Review: The Dark Side of Disney Documentary
If you’ve been to Walt Disney World a hundred times (or you bore easily), I recommend watching The Dark Side of Disney documentary when it’s released next month — you’ll walk away with a fresh and slightly twisted view of the “happiest place on Earth.”
Last week, I attended a screening of the film at Vanderbilt University in Nashville. Filmmaker Philip Swift was on hand to present the film and answer questions.
I wasn’t exactly sure what to expect, but I walked away impressed and astonished.
Put simply, this isn’t your parents’ week at Walt Disney World.
The documentary’s website describes “Dark Side” as:
…an unauthorized feature-length documentary film that examines what happens when Disney fans take their obsessions to the extreme.
Acid trips on the Haunted Mansion, backstage trespassing and Disney “gangs” are just a few of the “highlights” of this “dark” look at the undercurrent of the “everything is perfect every day” facade of Disney parks.
And Swift’s no outsider to the “Dark Side.” His own mother, a WDW aficionado herself, spread her mother’s ashes at the Magic Kingdom. Talk about a dedication to the cause.
If you’ve read the book that partly inspired the documentary, you’ll have some idea of what to expect in the 90-minute adventure detailing a bizarre and mostly illegal behind-the-scenes adventure at parks like Magic Kingdom and Epcot. You’ll also learn some tips on how to make the most of your week at Disney (did someone say free parking at Magic Kingdom?).

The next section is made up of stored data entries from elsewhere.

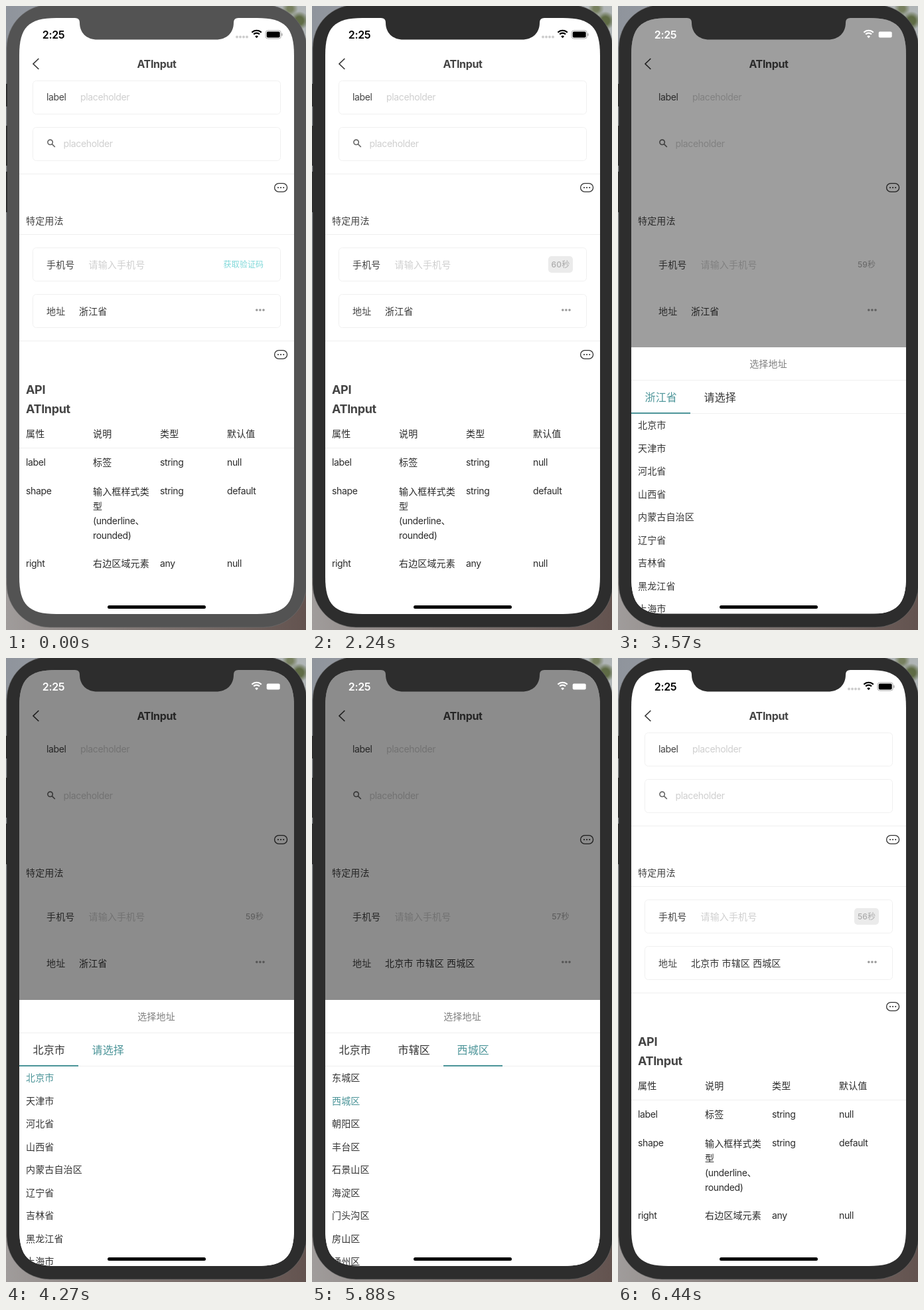
These frames come from a looping animation (452 px wide and 938 px high, 6650 ms). An HTML page:

```html
<!DOCTYPE html>
<html lang="zh-CN">
<head>
<meta charset="utf-8">
<title>ATInput</title>
<style>
  html, body { margin: 0; width: 100%; height: 100%; overflow: hidden; }
  body {
    background:
      radial-gradient(circle at 442px 22px, #5f6b45 0 6px, transparent 14px),
      radial-gradient(circle at 428px 4px, #77805f 0 4px, transparent 12px),
      linear-gradient(90deg, #a09c9b, #857b78 40%, #63534f) 0 860px / 452px 78px no-repeat,
      linear-gradient(90deg, #8f949c, #a3a6ab 50%, #b0b5b6);
  }
  svg { display: block; }
  text {
    font-family: Inter, "Noto Sans CJK SC", "Noto Sans CJK", "Noto Sans", sans-serif;
    letter-spacing: .15px;
    white-space: pre;
  }
  .latin { letter-spacing: -.35px; }
  .bezel, .status, .faint, .mask, .sheet, .pages, .bar, .cut { animation: 6650ms linear infinite; }
  .bezel { animation-name: dim; }
  .status { animation-name: invert; animation-timing-function: step-end; }
  .faint { animation-name: faint; animation-timing-function: step-end; }
  .mask { animation-name: mask; }
  .sheet { animation-name: sheet; }
  .pages { animation-name: pages; }
  .bar { animation-name: bar; }
  .cut { animation-timing-function: step-end; }

  @keyframes dim {
    0%, 12.93% { fill: #535353; }
    15.79%, 100% { fill: #2d2d2d; }
  }
  @keyframes invert {
    0% { color: #000; }
    50.526% { color: #fff; }
    94.2%, 100% { color: #000; }
  }
  /* pale lines and fills are lost while the mask is up */
  @keyframes faint {
    0% { opacity: 1; }
    50.526% { opacity: 0; }
    94.2%, 100% { opacity: 1; }
  }
  @keyframes mask {
    0%, 49.474% { opacity: 0; }
    53.684% { opacity: .38; }
    57.895%, 89.549% { opacity: .45; animation-timing-function: ease-in-out; }
    94.286%, 100% { opacity: 0; }
  }
  @keyframes sheet {
    0% { transform: translateY(896px); }
    49.173% {
      transform: translateY(896px);
      animation-timing-function: linear(0, .067, .247, .484, .716, .891, .987, 1.0175, 1.0126, 1.0024, 1);
    }
    53.91%, 89.853% { transform: translateY(0); animation-timing-function: ease-in-out; }
    94.589%, 100% { transform: translateY(896px); }
  }
  @keyframes pages {
    0%, 64.962% { transform: translateX(0); animation-timing-function: ease-in-out; }
    71.278%, 76.474% { transform: translateX(-414px); animation-timing-function: ease-in-out; }
    82.79%, 100% { transform: translateX(-828px); }
  }
  @keyframes bar {
    0%, 64.962% { transform: translateX(0); animation-timing-function: ease-in-out; }
    71.278%, 76.474% { transform: translateX(89px); animation-timing-function: ease-in-out; }
    82.79%, 100% { transform: translateX(178px); }
  }
</style>
</head>
<body>
<svg id="stage" width="452" height="938" viewBox="0 0 452 938"></svg>
<script>
const LOOP = 6650;
const TEAL = '#4b9498', DARK = '#333', HINT = '#cfcfcf';

// y is the vertical middle of the line
function text(x, y, str, o = {}) {
  const { size = 14, fill = '#444', weight = 400, anchor = 'start' } = o;
  const latin = /^[\x00-\x7f]/.test(str) && !/秒/.test(str);
  const base = y + size * (latin ? .35 : .38);
  return `<text x="${x}" y="${base}" font-size="${size}" fill="${fill}" font-weight="${weight}"
    text-anchor="${anchor}" class="${latin ? 'latin' : ''}">${str}</text>`;
}
const rect = (x, y, w, h, fill, rx = 0) =>
  `<rect x="${x}" y="${y}" width="${w}" height="${h}" rx="${rx}" fill="${fill}"/>`;
const dots = (x, y, gap, n, r, fill) => Array.from({ length: n }, (_, i) =>
  `<circle cx="${x + i * gap}" cy="${y}" r="${r}" fill="${fill}"/>`).join('');
const faint = content => `<g class="faint">${content}</g>`;
const rule = (y, x = 20) => rect(x, y, 414, 1, '#efefef');
const card = y => `<rect x="40.5" y="${y}.5" width="373" height="50" rx="5" fill="#fff" stroke="#f0f0f0"/>`;
const bubble = y => `<rect x="404.6" y="${y - 6.4}" width="19" height="12.8" rx="6.4" fill="none"
  stroke="#333" stroke-width="1.3"/>` + dots(410, y, 4.1, 3, 1.1, DARK);

// Rectangle with smooth, continuous corners
function smooth(x, y, w, h) {
  const r = 56, k = r - 14;
  return `<path d="M${x + r} ${y}h${w - 2 * r}c${k} 0 ${r} 14 ${r} ${r}v${h - 2 * r}
    c0 ${k} -14 ${r} ${-r} ${r}h${2 * r - w}c${-k} 0 ${-r} -14 ${-r} ${-r}v${2 * r - h}
    c0 ${-k} 14 ${-r} ${r} ${-r}z"/>`;
}

// Content that appears at a given time and covers what lies below it
const cuts = new Set();
function from(ms, content) {
  cuts.add(ms);
  return `<g class="cut" style="animation-name:cut${ms}">${content}</g>`;
}

function table() {
  const cols = [30, 131, 232, 333];
  const row = (y, cells) => cells.map((c, i) => text(cols[i], y, c, { fill: '#2a2a2a' })).join('');
  return row(643, ['属性', '说明', '类型', '默认值'])
    + row(686, ['label', '标签', 'string', 'null'])
    + row(729, ['shape', '', 'string', 'default'])
    + ['输入框样式类', '型', '(underline、', 'rounded)']
        .map((s, i) => text(131, 730 + i * 22, s, { fill: '#2a2a2a' })).join('')
    + row(838, ['right', '右边区域元素', 'any', 'null']);
}

function countdown() {
  const badge = n => rect(326, 375, 68, 27, '#fff') + faint(rect(356, 376, 37, 25, '#ebebeb', 5))
    + text(374.5, 388, n + '秒', { size: 12, fill: '#aaa', weight: 500, anchor: 'middle' });
  let out = text(327.5, 388, '获取验证码', { size: 12, fill: '#7fd8d9' });
  for (let i = 0; i < 5; i++) out += from(2240 + i * 1050, badge(60 - i));
  return out;
}

function page() {
  return rect(20, 18, 414, 896, '#fff')
    + '<path d="M49.3 79L41 87l8.3 8" fill="none" stroke="#333" stroke-width="1.6"/>'
    + text(227, 87, 'ATInput', { size: 16, weight: 700, anchor: 'middle' })
    + faint([112, 182, 363, 433].map(card).join('') + [252, 343, 503, 664].map(y => rule(y)).join(''))
    + text(61, 137, 'label') + text(112, 137.5, 'placeholder', { fill: HINT })
    + '<g fill="none" stroke="#666" stroke-width="1.6"><circle cx="66.6" cy="204.8" r="3.7"/><path d="M69.4 207.6l4.4 4.4"/></g>'
    + text(86.5, 207.5, 'placeholder', { fill: HINT })
    + bubble(273) + bubble(524)
    + text(30, 322.5, '特定用法')
    + text(61, 388.5, '手机号') + text(124.5, 388.5, '请输入手机号', { fill: HINT })
    + countdown()
    + text(61, 458.5, '地址') + text(110, 458.5, '浙江省', { fill: DARK })
    + from(5810, rect(105, 445, 150, 28, '#fff') + text(110, 458.5, '北京市 市辖区 西城区', { fill: DARK }))
    + dots(377.8, 457, 5.1, 3, 1.8, '#999')
    + text(30, 577, 'API', { size: 18, weight: 700 })
    + text(30, 606, 'ATInput', { size: 18, weight: 700 })
    + table();
}

function sheet() {
  const tab = (i, s, on) => rect(i * 89 + 2, 54, 85, 40, '#fff')
    + text(i * 89 + 20.5, 74.5, s, { size: 16, fill: on ? TEAL : DARK });
  const list = (n, items, pick, at) => items.map((s, i) => {
    const x = n * 414 + 10, y = 117 + i * 34.5;
    return text(x, y, s, { fill: DARK })
      + (i === pick ? from(at, rect(x - 1, y - 12, 90, 24, '#fff') + text(x, y, s, { fill: TEAL })) : '');
  }).join('');
  return rect(0, 0, 414, 400, '#fff')
    + text(206.5, 24.5, '选择地址', { fill: '#808080', anchor: 'middle' })
    + rule(49, 0) + rule(99, 0)
    + tab(0, '浙江省', true) + tab(1, '请选择', false)
    + from(4200, tab(0, '北京市', false) + tab(1, '请选择', true))
    + from(5040, tab(1, '市辖区', false) + tab(2, '请选择', true))
    + from(5810, tab(2, '西城区', true))
    + `<g class="bar">${rect(0, 98, 89, 2, TEAL)}</g>`
    + '<g class="pages">'
    + list(0, ['北京市', '天津市', '河北省', '山西省', '内蒙古自治区', '辽宁省', '吉林省', '黑龙江省', '上海市'], 0, 4200)
    + list(1, ['市辖区'], 0, 5040)
    + list(2, ['东城区', '西城区', '朝阳区', '丰台区', '石景山区', '海淀区', '门头沟区', '房山区', '通州区'], 1, 5810)
    + '</g>';
}

function statusBar() {
  const arc = r => {
    const d = r * .72;
    return `<path d="M${377.6 - d} ${47 - d}A${r} ${r} 0 0 1 ${377.6 + d} ${47 - d}"/>`;
  };
  return '<g class="status">'
    + text(71.5, 43, '2:25', { size: 16, weight: 600, fill: 'currentColor', anchor: 'middle' })
    + `<g fill="none" stroke="currentColor" stroke-width="2.2">${arc(10)}${arc(6.2)}</g>`
    + '<path d="M377.6 48.3l-2.4-2.6a3.4 3.4 0 0 1 4.8 0z" fill="currentColor"/>'
    + rect(392.7, 38.4, 20, 9.2, 'currentColor', 2)
    + '</g>' + faint(dots(348, 46.5, 5, 4, 1.9, '#ccc')
    + '<rect x="391" y="36.9" width="23.4" height="12.2" rx="3.6" fill="none" stroke="#aaa"/>'
    + rect(415.3, 41, 1.4, 4, '#aaa', .7));
}

document.getElementById('stage').innerHTML =
  '<clipPath id="screen">' + smooth(20, 18, 414, 896) + '</clipPath>'
  + '<rect class="bezel" x="1" y="-2" width="452" height="936" rx="65" stroke="#707070" stroke-opacity=".6"/>'
  + rect(0, 117, 2, 34, '#2d2d2d') + rect(0, 180, 2, 60, '#2d2d2d') + rect(0, 249, 2, 61, '#2d2d2d')
  + '<g clip-path="url(#screen)">' + page()
  + '<g class="mask">' + rect(20, 18, 414, 896, '#000') + '</g>'
  + '<g transform="translate(20 514)"><g class="sheet">' + sheet() + '</g></g>'
  + '</g>'
  + '<path class="bezel" d="M104 17v1q7 0 7 7c0 15 10 25.5 27 25.5H316c17 0 27-10.5 27-25.5q0-7 7-7v-1z"/>'
  + statusBar()
  + rect(153, 901, 148, 5, '#000', 2.5);

const style = document.createElement('style');
style.textContent = [...cuts].map(ms =>
  `@keyframes cut${ms}{0%{opacity:0}${(ms / LOOP * 100).toFixed(4)}%,100%{opacity:1}}`).join('\n');
document.head.append(style);
</script>
</body>
</html>
```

Think of the documentary as a “guide” for the nontraditional WDW guest. But of course, the crew behind the film advises against trying any of this at home — or at the park.
Watch The Dark Side of Disney trailer below:
The documentary features and follows a number of — characters — and their perhaps-a-step-too-far love for all things Disney parks.
Throughout the film, The Dark Side of Disney author Leonard Kinsey describes how he became an expert on the “Dark Side.” He’s amassed a wealth of knowledge over his years on the “Dark Side,” so I enjoyed his commentary throughout the film.
The basic structure of the documentary is as follows: the film crew (including a Disney parks virgin) spends a week at the resort checking items off a “Dark Side” bucket list of sorts.
I won’t spoil too many surprises, but it’s a very busy week. The explorer (and occasional trespasser) in me could feel the adrenaline as the crew posed as Disney Cast Members to access the utilidor system underneath Magic Kingdom.
It’s Disney-fied, adrenaline-fueled fun from start to finish.
I have a hunch that “Dark Side” may have “inspired” Disney to create the “Keys to the Kingdom Tour,” which capitalizes on die-hard WDW fanatics’ cravings for a behind-the-scenes look at the resort. The $80-ish ticket even grants you access to the Utilidor system.
Think of it as the “lighter” (and commercialized) dark side.
The film is Disney fun from start to finish. I left with a burning desire to cross over to the “dark side.”
But perhaps I’ll settle with an $80 “Keys to the Kingdom” ticket.
The Dark Side of Disney will be released to the public next month (April 2016).
Be sure to read our 2014 interview with Leonard and Philip here.
UPDATE: Get your copy of the documentary here.
Have you seen The Dark Side of Disney documentary or read the book? Share your thoughts in the comments section below.